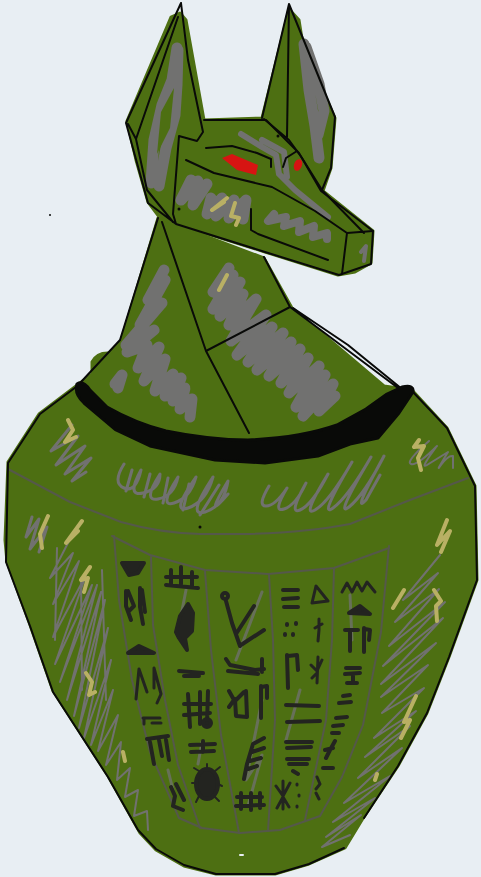
<!DOCTYPE html>
<html lang="en">
<head>
<meta charset="utf-8">
<title>Jackal-headed canopic jar</title>
<style>
:root{--paper:#e8eef3;--green:#4d6f12;--grey:#717170;--line:#55584a;--ink:#090a08;--glyph:#232420;--gold:#b9b064;--red:#d71412}
html,body{margin:0;height:100%;overflow:hidden;background:var(--paper)}
svg{display:block;width:481px;height:877px}
path,line,polyline{stroke-linecap:round;stroke-linejoin:round}
.body{fill:var(--green);stroke:var(--green);stroke-width:3}
.outline{fill:none;stroke:var(--ink);stroke-width:2}
.shade{fill:none;stroke:var(--grey);stroke-width:11}
.scribble{fill:none;stroke:var(--grey);stroke-width:3}
.fine{stroke-width:2}
.rule{fill:none;stroke:var(--line);stroke-width:2}
.glint{fill:none;stroke:var(--gold);stroke-width:4}
.glyphs{fill:none;stroke:var(--glyph);stroke-width:4}
.solid{fill:var(--glyph)}
.eye{fill:var(--red)}
.collar{fill:var(--ink);stroke:var(--ink);stroke-width:3}
</style>
</head>
<body>
<svg viewBox="0 0 481 877" role="img" aria-label="Drawing of a green canopic jar with a jackal head and hieroglyphs">
<rect width="481" height="877" fill="var(--paper)"/>

<g id="fills">
<path class="body" d="M80 383L39 414 8 462 5 540 7 562 30 625 53 691 108 776 140 833 156 850 184 866 216 874H275L309 864 345 848 362 820 398 766 427 713 449 657 477 580 475 486 447 428 412 390 384 386 292 308 264 258 158 218 121 341 110 353Q97 352 92 362L92 374Z"/>
<path class="body" d="M180 13L171 17 127 121 136 160 148 202 160 218 176 224 265 252 338 275 355 272 371 263 373 231 323 191 331 168 335 118 303 45 299 20 289 9 262 118 204 120 186 20Z"/>
</g>

<g id="head-shading">
<path class="shade" d="M177 48L172 80 162 105 154 140 151 183M178 50L177 85 175 115 166 148 159 186"/>
<path d="M174 88L161 112 157 154 170 128Z" fill="var(--green)"/>
<path class="shade" d="M304 44L309 90 315 126 319 158M306 47L319 84 324 111 318 135"/>
<path class="shade" d="M191 180L181 200 198 181 193 205 207 184M211 198L207 214 222 198 216 216 234 200 229 218 246 200 243 219"/>
<path class="shade" style="stroke-width:8" d="M274 214L268 221 286 217 284 226 300 221 299 232 314 226 313 237 327 233V239"/>
<path class="shade" style="stroke-width:6" d="M241 134L262 147 276 155 279 174 295 190 328 217M262 140L284 152 287 177"/>
<path class="shade" style="stroke-width:4" d="M361 252L366 246 364 261"/>
</g>

<g id="neck-shading">
<path class="shade" d="M164 270L148 300 165 280 140 325 162 303 126 345 154 330 127 352 147 345 138 368 159 347 144 381 165 359 155 391 173 374 165 396 181 378 173 401 185 388 180 409 192 399 190 417M115 384L122 375 118 388"/>
<path class="shade" d="M229 268L213 292 233 275 213 309 240 282 220 316 243 294 229 325 256 299 231 341 266 315 237 355 272 327 248 362 283 333 257 370 291 342 269 376 300 349 281 383 308 358 289 393 319 366 296 407 325 375 303 416 333 384 319 411 335 396"/>
</g>

<g id="jar-shading" class="scribble">
<path d="M72 425L51 451 78 436 56 465 85 446 65 474 91 458 72 481 86 472"/>
<path d="M124 464Q112 483 124 488T141 470Q126 497 143 493T160 474Q142 502 158 499T178 477Q158 508 174 503T196 477Q170 514 188 508T213 477Q186 518 205 512T228 481Q203 523 228 494"/>
<path d="M132 470L126 491M150 474L144 497M168 478L163 503M189 484L183 510M219 485L200 515"/>
<path d="M269 486Q257 506 266 506T287 488Q272 513 284 509T306 483Q288 515 300 510T328 474Q301 518 315 510T352 462Q318 519 333 508T371 457Q334 519 349 507T384 456Q351 516 366 500L380 475"/>
<path class="fine" d="M429 441Q405 462 411 464T437 446Q419 470 427 465T448 452Q434 475 441 465T453 456V468"/>
<path d="M32 517L26 537 39 519 30 549 47 527 39 552"/>
<path class="fine" d="M70 539L50 578 73 553 53 604 79 561 53 637 86 575 55 664 92 585 60 682 97 585 67 700 101 592 74 716 105 600 79 728 108 628 84 738 111 660 91 745 113 690 98 751 118 715 106 765 121 742 117 780 130 768 125 797 138 790 134 816 147 811 148 830M57 548L55 640M81 578L82 690M102 570L106 700"/>
<path class="fine" d="M440 555L403 600 438 573 395 622 439 589 389 646 445 602 383 666 443 618 381 684 436 643 381 697 428 665 382 713 424 688 374 738 416 711 365 757 410 726 358 778 402 748 344 803 390 776 333 822 375 798 326 837 361 815 322 847 350 835"/>
<path d="M186 590L179 626M262 592L236 660M262 700L246 780 262 755 248 806M300 690L286 740M202 742L198 764M168 770L173 790M350 595L352 640" opacity=".75"/>
</g>

<g id="jar-rules" class="rule">
<path d="M8 469L70 502 121 522Q160 533 200 534H250Q310 532 350 524L410 500 468 478"/>
<path d="M112 536L150 555 205 570 268 574 334 568 389 548"/>
<path d="M114 536L119 600 132 680 150 752 179 818 202 828 240 833 280 830 320 816 342 777 363 725 381 632 389 546"/>
<path d="M151 557L153 625 165 700 178 765 200 828M205 571L211 650 221 735 239 833M269 575L273 640 275 720 268 831M334 569L332 640 326 720 305 820"/>
</g>

<g id="head-lines" class="outline">
<path d="M181 3L126 123 148 203 176 224 265 252 339 275 371 264 373 231 321 191 299 153 266 120 204 120M181 3L188 60 203 132 197 141 179 136 173 214 176 224M178 17L136 139 128 124M136 139L147 190 173 222"/>
<path d="M289 4L262 118M289 4L287 137M289 4L335 117 331 168 322 190M264 119L289 140 302 158"/>
<path d="M206 148L232 146 257 153 271 159V167M283 167L286 158 297 151M186 160L214 173 272 187 315 211 347 233 373 231M347 233L342 274M302 158L322 190 364 233M251 209V230L258 234 328 260"/>
</g>
<path class="eye" d="M222 158L232 154 258 165 256 175 237 170Z"/>
<ellipse class="eye" cx="298" cy="165" rx="4" ry="6" transform="rotate(20 298 165)"/>

<g id="neck-lines" class="outline">
<path d="M158 218L120 340 81 382M162 222L206 351 249 433M206 351L290 307 264 257M290 307L398 388M293 308L348 345 402 389"/>
</g>

<path id="jar-outline" class="outline" d="M80 384L40 414 8 463 6 562 30 626 53 692 108 777 138 830 156 849 184 865 216 874H275L309 864 344 848M412 391L447 428 475 486 477 580 449 657 427 713 398 766 364 818"/>
<path id="collar" class="collar" d="M77 384Q83 380 90 390L107 407Q135 423 166 431 210 440 248 440 300 438 337 425L366 409 387 394 402 387Q414 384 413 392L399 413 378 438 350 444 318 456 265 463 215 460 150 446 116 430 84 403Q74 394 77 384Z"/>

<g id="glints" class="glint">
<path d="M227 198L212 210 224 202M235 203L231 216 239 218 236 225M227 275L219 290"/>
<path d="M68 420L73 430 65 442 76 437M419 440L414 447 424 446 418 458 421 470M48 516L40 534 42 548M82 521L66 543 78 531M90 567L81 580 88 578 84 592M86 673L92 682 89 695 95 692M447 520L437 545 450 531 441 552M404 590L393 608M434 590L441 601 436 606 437 621M416 696L404 722 410 720 401 738M123 752L125 761M377 774L375 780"/>
</g>

<g id="glyph-column-1" class="glyphs">
<path class="solid" d="M122 563H144L138 573 129 575Z"/>
<path d="M126 591V606L131 620M128 591L134 606 129 611M140 588V607L143 624M142 590L145 612"/>
<path class="solid" d="M128 653L139 646 154 653Z"/>
<path style="stroke-width:3" d="M136 699L139 669 147 692M154 668L161 694 157 703M154 668V688M143 718H160M144 719V724M152 723H161"/>
<path d="M147 739L168 736M150 742L154 764M159 740L162 756M166 740L169 760M171 787L175 796 173 806 183 810M176 784L184 800"/>
</g>

<g id="glyph-column-2" class="glyphs">
<path d="M166 577H197M166 585L198 588M171 570V584M181 567V584M192 572V586"/>
<path class="solid" d="M188 604L193 613 192 631 185 638 187 650 179 638 176 632 180 616Z"/>
<path d="M179 671L203 673M184 676H199M188 694L190 727M200 692V724M208 691L207 724M184 704H211M184 715L210 713M190 745L215 744M191 752L214 751M203 741V752"/>
<circle class="solid" cx="207" cy="723" r="4"/>
<ellipse class="solid" cx="207" cy="784" rx="11" ry="15"/>
<path style="stroke-width:2" d="M199 771L194 768M215 771L220 767M196 783H192M218 784L222 786M199 796L196 802M214 796L219 801M207 768V764"/>
</g>

<g id="glyph-column-3" class="glyphs">
<circle cx="225" cy="596" r="3"/>
<path d="M226 601L232 623 240 646M236 634L254 606M241 645L264 630M226 659L230 665 255 670 264 669M228 671L258 674M262 659V672M229 691L234 700 229 707M235 699L236 716 247 717 246 691M236 700L244 692M261 686V718M261 687L267 686V698"/>
<path d="M264 738L253 744 247 764 244 779M252 752L264 748M250 761L261 758M248 769L257 766M237 797H262M236 806L264 805M241 793V809M251 793V810M260 793V808"/>
</g>

<g id="glyph-column-4" class="glyphs">
<path d="M283 590H298M283 599L298 598M284 607H298M287 624V625M296 623V624M285 634V635M293 634V635M287 655L288 688M288 656L297 655 298 670M286 705L319 706M287 722L320 721M286 742H312M287 748L311 747M287 759H309M289 764H307M293 771L298 774"/>
<path style="stroke-width:3" d="M316 586L312 603 328 601ZM319 619V630L318 641M315 628L322 624M317 683L318 657M311 665L317 671 322 660M312 678L317 673M283 781V809M276 786L283 796 290 783M277 808L283 797 289 807M297 784V785M299 795V796M297 806V807M317 777L320 784 316 789M316 793L319 799"/>
<path d="M335 741L330 750 326 758M325 750L333 748M323 768H333"/>
</g>

<g id="glyph-column-5" class="glyphs">
<path style="stroke-width:3" d="M342 592L347 583 352 592 357 582 362 591 367 582 375 592"/>
<path class="solid" d="M349 613L360 606 370 614Z"/>
<path d="M345 630H358M350 631V651M364 628V652M365 629L370 630 369 640M346 668H360M345 674L360 673M353 674V683M347 683H357M343 696L350 695M339 703L351 702M336 718L347 717M333 726L343 725M332 733H339"/>
</g>

<g id="stray-dots" fill="var(--ink)">
<circle cx="50" cy="215" r="1"/><circle cx="179" cy="209" r="1.5"/><circle cx="278" cy="136" r="1.5"/><circle cx="200" cy="527" r="1.5"/>
</g>
<path d="M154 854L160 858M240 855H243" stroke="var(--paper)" stroke-width="2"/>
</svg>
</body>
</html>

* **About this exercise**
Look for the word "body" in every line of the listing and copy the lines that have it.

* **Result of the task**
html,body{margin:0;height:100%;overflow:hidden;background:var(--paper)}
.body{fill:var(--green);stroke:var(--green);stroke-width:3}
<body>
<path class="body" d="M80 383L39 414 8 462 5 540 7 562 30 625 53 691 108 776 140 833 156 850 184 866 216 874H275L309 864 345 848 362 820 398 766 427 713 449 657 477 580 475 486 447 428 412 390 384 386 292 308 264 258 158 218 121 341 110 353Q97 352 92 362L92 374Z"/>
<path class="body" d="M180 13L171 17 127 121 136 160 148 202 160 218 176 224 265 252 338 275 355 272 371 263 373 231 323 191 331 168 335 118 303 45 299 20 289 9 262 118 204 120 186 20Z"/>
</body>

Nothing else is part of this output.